Your task: Whenever a line below holds the word "patches", copy that line.

Stored data entries:
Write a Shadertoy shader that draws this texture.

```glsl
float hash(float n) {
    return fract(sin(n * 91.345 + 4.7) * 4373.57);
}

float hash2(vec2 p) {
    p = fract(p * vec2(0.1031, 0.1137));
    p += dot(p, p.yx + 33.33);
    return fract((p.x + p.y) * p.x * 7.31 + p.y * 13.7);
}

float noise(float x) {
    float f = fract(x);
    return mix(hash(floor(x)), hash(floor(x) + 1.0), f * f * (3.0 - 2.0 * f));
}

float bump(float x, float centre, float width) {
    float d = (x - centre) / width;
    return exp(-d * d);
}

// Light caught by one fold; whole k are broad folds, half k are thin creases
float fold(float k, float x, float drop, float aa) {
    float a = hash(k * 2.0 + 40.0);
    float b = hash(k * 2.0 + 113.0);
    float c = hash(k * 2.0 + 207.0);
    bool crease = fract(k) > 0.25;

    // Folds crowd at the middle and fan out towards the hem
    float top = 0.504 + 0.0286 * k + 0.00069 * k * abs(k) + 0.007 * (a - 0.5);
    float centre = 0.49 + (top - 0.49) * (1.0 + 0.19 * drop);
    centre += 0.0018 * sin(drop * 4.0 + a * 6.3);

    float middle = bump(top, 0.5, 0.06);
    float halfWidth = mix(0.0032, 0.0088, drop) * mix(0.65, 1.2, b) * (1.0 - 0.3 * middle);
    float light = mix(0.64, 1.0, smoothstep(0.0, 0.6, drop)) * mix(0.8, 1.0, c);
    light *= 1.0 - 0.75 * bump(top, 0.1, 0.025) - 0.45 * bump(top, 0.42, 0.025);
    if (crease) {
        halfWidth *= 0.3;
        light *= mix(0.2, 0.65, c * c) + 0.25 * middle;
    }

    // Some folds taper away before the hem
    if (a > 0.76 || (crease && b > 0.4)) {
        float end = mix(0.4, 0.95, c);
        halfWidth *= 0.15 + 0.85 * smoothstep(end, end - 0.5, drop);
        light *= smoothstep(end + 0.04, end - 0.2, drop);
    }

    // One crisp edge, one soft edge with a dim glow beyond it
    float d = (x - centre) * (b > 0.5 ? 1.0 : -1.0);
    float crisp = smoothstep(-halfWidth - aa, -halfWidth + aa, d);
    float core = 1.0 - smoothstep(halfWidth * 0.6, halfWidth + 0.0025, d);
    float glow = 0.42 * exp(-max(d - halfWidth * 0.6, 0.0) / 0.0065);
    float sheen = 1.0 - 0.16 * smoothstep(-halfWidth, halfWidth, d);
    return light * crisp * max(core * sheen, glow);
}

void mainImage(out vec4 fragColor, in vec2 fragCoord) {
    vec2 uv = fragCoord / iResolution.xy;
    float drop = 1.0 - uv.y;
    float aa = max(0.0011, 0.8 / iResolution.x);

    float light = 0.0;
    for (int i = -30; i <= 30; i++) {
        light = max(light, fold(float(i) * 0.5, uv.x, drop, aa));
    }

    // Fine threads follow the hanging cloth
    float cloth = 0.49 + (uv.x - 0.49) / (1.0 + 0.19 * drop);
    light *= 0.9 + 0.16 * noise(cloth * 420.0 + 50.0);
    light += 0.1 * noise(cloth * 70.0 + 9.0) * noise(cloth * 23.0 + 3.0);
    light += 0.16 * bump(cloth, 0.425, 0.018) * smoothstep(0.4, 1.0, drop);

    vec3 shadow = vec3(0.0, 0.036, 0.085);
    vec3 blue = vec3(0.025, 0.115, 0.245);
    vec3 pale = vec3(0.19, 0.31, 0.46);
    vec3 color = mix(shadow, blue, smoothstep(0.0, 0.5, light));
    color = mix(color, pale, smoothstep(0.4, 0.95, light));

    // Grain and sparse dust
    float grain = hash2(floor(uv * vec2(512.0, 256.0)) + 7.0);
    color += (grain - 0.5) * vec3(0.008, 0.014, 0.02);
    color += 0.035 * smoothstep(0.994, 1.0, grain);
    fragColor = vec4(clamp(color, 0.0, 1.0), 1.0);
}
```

...

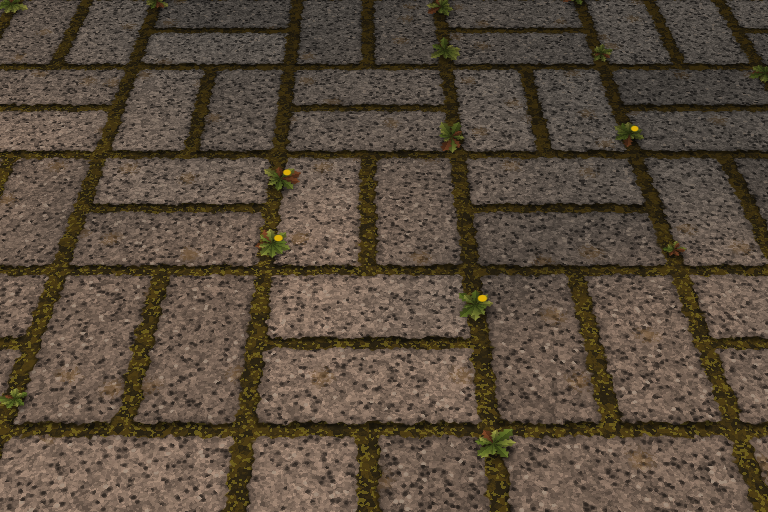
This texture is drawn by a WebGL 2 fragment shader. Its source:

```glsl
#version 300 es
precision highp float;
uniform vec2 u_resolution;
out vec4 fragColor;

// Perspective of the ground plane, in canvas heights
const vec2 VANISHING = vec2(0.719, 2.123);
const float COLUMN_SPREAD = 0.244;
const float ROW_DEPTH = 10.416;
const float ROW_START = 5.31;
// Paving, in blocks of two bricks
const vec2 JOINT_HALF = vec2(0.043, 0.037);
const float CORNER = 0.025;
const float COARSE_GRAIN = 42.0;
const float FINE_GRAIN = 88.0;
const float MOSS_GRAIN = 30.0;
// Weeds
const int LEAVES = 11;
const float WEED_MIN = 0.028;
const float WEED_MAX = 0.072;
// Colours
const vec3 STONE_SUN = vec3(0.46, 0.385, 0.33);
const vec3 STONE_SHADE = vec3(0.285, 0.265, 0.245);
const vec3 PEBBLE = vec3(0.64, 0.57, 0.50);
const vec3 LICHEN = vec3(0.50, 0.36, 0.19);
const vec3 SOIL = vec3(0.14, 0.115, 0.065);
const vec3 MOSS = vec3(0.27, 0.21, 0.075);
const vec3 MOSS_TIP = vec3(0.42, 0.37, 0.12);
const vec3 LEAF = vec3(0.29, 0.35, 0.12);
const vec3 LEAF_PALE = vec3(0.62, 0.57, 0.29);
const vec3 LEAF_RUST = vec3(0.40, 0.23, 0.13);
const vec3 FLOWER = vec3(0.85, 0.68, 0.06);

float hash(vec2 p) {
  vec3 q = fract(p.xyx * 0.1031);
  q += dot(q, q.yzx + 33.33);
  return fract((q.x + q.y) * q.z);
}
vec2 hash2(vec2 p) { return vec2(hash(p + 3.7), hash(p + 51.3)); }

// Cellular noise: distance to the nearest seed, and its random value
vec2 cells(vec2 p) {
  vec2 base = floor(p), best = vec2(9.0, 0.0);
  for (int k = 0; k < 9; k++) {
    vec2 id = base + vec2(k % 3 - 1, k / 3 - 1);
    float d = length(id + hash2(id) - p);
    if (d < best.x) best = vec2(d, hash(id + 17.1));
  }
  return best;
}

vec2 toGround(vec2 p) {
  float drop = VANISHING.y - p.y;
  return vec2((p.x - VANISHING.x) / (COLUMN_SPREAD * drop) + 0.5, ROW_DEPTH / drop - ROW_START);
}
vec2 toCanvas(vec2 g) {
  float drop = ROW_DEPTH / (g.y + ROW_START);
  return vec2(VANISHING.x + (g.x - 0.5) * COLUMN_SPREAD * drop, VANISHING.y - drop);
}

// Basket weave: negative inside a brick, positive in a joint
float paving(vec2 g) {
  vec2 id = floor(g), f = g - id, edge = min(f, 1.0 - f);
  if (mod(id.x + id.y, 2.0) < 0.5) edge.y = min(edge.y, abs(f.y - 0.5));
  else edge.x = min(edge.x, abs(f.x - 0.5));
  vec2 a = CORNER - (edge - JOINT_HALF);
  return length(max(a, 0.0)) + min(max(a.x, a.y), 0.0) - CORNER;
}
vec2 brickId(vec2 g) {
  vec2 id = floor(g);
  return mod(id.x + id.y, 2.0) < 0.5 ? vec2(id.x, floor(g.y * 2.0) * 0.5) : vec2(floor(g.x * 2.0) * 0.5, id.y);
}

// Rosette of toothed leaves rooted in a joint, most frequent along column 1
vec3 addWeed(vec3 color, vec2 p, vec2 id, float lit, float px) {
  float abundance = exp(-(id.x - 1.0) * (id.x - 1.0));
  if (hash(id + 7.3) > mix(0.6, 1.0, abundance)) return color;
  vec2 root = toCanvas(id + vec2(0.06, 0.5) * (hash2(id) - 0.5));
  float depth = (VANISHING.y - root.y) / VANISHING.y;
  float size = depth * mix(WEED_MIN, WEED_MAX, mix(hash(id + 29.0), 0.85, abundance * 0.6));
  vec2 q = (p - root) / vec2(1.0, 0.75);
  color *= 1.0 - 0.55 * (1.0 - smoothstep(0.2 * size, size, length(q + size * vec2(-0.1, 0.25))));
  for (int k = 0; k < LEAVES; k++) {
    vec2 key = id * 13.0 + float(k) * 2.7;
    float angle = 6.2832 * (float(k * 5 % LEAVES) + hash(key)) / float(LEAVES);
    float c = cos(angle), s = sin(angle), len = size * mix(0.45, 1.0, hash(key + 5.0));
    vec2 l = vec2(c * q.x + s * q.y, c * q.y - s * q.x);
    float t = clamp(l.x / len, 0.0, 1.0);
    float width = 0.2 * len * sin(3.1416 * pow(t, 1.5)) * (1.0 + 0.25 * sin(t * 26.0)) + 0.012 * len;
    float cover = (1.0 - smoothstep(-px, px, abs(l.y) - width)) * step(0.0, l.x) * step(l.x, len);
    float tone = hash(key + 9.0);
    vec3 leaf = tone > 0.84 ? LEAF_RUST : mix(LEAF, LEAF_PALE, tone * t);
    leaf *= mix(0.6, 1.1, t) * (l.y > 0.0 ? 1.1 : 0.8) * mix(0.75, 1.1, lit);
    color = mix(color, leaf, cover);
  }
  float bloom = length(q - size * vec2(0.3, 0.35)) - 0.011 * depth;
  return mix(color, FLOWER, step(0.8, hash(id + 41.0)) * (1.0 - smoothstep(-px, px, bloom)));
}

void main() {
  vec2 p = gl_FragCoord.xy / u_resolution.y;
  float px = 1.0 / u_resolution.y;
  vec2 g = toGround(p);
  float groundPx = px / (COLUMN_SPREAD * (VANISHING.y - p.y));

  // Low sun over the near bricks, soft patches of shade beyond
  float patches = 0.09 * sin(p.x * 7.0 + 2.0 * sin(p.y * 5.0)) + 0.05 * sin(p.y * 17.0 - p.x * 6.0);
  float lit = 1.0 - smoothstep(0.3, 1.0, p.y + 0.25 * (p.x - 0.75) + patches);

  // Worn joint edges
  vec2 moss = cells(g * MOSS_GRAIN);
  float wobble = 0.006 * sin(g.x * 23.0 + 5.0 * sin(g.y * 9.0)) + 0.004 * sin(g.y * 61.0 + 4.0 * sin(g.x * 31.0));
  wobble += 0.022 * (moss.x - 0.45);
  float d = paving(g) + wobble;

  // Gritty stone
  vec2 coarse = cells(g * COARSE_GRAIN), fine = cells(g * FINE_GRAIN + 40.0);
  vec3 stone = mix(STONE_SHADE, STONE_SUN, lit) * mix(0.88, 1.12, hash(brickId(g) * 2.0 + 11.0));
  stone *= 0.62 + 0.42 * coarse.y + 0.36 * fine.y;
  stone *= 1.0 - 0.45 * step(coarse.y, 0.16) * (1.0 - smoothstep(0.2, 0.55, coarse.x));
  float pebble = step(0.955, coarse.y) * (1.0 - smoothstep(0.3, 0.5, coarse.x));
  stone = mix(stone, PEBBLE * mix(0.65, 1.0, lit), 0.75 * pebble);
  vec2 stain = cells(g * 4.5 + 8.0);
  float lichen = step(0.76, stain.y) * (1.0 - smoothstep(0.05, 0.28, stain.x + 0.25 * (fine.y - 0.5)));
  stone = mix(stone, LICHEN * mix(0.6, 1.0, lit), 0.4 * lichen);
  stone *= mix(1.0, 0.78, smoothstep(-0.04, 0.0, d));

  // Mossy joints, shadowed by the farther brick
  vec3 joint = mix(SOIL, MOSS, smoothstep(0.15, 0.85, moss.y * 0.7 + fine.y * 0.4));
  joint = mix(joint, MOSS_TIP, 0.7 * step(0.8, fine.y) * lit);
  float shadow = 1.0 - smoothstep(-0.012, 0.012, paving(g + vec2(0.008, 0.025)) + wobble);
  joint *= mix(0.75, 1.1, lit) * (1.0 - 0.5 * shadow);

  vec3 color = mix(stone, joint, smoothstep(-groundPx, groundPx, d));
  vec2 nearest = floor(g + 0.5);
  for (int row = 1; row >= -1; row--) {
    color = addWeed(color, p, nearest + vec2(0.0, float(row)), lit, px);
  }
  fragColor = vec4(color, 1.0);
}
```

--

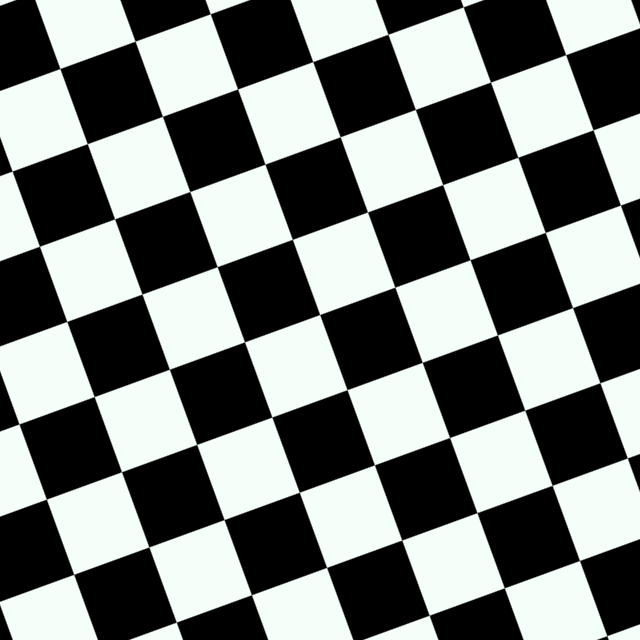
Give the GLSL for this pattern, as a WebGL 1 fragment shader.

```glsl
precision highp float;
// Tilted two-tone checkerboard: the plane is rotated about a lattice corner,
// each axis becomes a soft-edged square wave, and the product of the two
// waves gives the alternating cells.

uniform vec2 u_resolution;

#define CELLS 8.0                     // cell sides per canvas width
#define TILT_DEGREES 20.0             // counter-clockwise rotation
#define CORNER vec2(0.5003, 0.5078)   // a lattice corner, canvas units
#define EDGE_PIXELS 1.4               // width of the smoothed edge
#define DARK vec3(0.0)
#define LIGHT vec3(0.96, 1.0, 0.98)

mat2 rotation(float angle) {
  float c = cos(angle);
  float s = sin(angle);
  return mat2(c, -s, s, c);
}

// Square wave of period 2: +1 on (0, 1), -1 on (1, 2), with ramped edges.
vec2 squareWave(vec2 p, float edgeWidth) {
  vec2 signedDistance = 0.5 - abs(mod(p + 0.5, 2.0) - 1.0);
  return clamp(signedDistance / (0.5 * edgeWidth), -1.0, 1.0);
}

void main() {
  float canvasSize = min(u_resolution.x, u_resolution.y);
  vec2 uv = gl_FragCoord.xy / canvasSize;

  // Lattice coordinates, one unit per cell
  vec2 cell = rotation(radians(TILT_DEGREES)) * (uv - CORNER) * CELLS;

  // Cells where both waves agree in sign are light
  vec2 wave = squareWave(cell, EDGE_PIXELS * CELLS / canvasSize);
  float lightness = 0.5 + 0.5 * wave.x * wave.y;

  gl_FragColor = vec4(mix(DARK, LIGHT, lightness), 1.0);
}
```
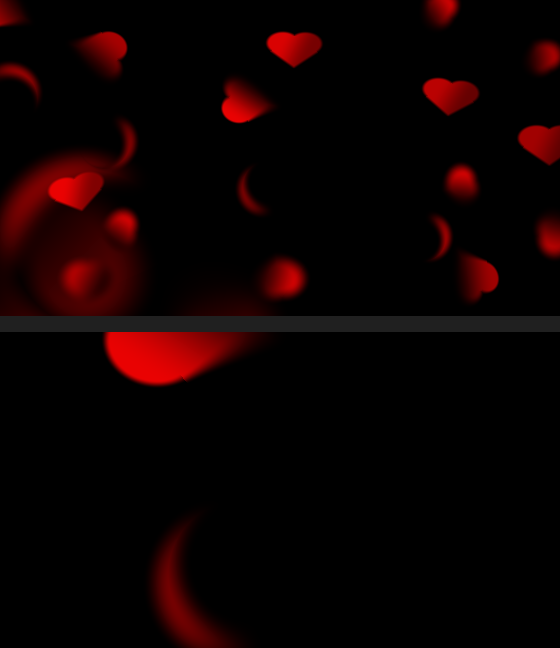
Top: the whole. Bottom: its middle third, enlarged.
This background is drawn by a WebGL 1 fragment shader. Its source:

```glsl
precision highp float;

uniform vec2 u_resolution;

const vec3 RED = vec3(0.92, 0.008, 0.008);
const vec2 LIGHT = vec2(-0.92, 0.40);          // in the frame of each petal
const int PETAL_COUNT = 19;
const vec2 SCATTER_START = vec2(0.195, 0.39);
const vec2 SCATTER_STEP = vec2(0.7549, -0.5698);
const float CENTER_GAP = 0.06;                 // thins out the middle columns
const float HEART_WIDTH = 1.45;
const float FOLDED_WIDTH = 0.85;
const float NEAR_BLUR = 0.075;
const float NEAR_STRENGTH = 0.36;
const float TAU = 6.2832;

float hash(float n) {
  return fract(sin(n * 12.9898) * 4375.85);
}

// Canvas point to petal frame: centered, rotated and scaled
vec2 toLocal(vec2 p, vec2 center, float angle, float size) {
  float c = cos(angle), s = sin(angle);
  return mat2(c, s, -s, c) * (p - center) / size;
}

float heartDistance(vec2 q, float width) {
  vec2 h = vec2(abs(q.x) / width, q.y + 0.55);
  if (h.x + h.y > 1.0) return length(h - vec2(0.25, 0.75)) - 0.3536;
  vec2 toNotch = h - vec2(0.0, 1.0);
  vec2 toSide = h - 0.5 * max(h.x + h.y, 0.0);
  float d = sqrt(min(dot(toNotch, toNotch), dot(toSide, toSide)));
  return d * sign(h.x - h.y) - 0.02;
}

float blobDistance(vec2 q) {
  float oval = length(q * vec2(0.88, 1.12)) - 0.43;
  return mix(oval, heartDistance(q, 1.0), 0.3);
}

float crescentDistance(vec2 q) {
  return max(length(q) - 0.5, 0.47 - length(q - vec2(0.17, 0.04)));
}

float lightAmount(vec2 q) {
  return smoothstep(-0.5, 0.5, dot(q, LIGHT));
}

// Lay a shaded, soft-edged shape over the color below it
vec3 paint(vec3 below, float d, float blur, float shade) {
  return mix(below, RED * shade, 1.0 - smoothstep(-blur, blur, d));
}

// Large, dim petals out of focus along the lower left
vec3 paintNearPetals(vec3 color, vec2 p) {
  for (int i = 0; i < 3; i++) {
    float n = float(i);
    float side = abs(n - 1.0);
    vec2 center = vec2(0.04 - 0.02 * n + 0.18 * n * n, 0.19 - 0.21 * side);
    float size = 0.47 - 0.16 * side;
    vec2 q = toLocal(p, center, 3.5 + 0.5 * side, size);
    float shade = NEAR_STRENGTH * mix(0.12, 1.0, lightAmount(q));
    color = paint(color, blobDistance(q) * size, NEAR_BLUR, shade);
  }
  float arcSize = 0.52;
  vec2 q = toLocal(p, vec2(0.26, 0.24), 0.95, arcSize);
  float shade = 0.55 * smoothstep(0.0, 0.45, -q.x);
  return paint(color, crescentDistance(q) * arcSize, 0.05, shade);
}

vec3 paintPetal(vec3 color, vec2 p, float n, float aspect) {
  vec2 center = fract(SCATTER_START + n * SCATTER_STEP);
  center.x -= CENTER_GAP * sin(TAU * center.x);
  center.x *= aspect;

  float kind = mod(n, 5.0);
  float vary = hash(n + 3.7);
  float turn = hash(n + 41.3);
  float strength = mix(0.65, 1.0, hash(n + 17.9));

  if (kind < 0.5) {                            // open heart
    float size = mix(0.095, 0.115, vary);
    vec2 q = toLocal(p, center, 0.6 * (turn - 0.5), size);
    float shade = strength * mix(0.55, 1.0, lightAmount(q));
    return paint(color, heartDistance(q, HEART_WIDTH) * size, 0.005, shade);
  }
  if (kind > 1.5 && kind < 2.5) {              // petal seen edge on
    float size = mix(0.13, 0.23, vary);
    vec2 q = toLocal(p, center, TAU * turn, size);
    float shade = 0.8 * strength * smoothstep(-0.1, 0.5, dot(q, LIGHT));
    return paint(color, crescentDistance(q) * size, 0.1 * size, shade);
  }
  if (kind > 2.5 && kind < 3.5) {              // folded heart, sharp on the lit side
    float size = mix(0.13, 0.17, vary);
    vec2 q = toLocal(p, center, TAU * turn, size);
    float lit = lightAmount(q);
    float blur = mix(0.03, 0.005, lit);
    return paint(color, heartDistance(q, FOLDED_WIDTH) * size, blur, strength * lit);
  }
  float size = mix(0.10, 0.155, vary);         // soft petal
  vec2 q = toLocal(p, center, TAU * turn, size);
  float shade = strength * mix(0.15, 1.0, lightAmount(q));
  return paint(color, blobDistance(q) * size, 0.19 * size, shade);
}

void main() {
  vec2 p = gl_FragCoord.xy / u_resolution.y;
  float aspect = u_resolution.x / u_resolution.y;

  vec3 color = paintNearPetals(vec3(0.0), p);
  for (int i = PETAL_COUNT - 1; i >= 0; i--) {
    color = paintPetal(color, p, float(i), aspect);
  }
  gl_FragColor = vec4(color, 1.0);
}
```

Reply to the exercise:
  // Low sun over the near bricks, soft patches of shade beyond
  float patches = 0.09 * sin(p.x * 7.0 + 2.0 * sin(p.y * 5.0)) + 0.05 * sin(p.y * 17.0 - p.x * 6.0);
  float lit = 1.0 - smoothstep(0.3, 1.0, p.y + 0.25 * (p.x - 0.75) + patches);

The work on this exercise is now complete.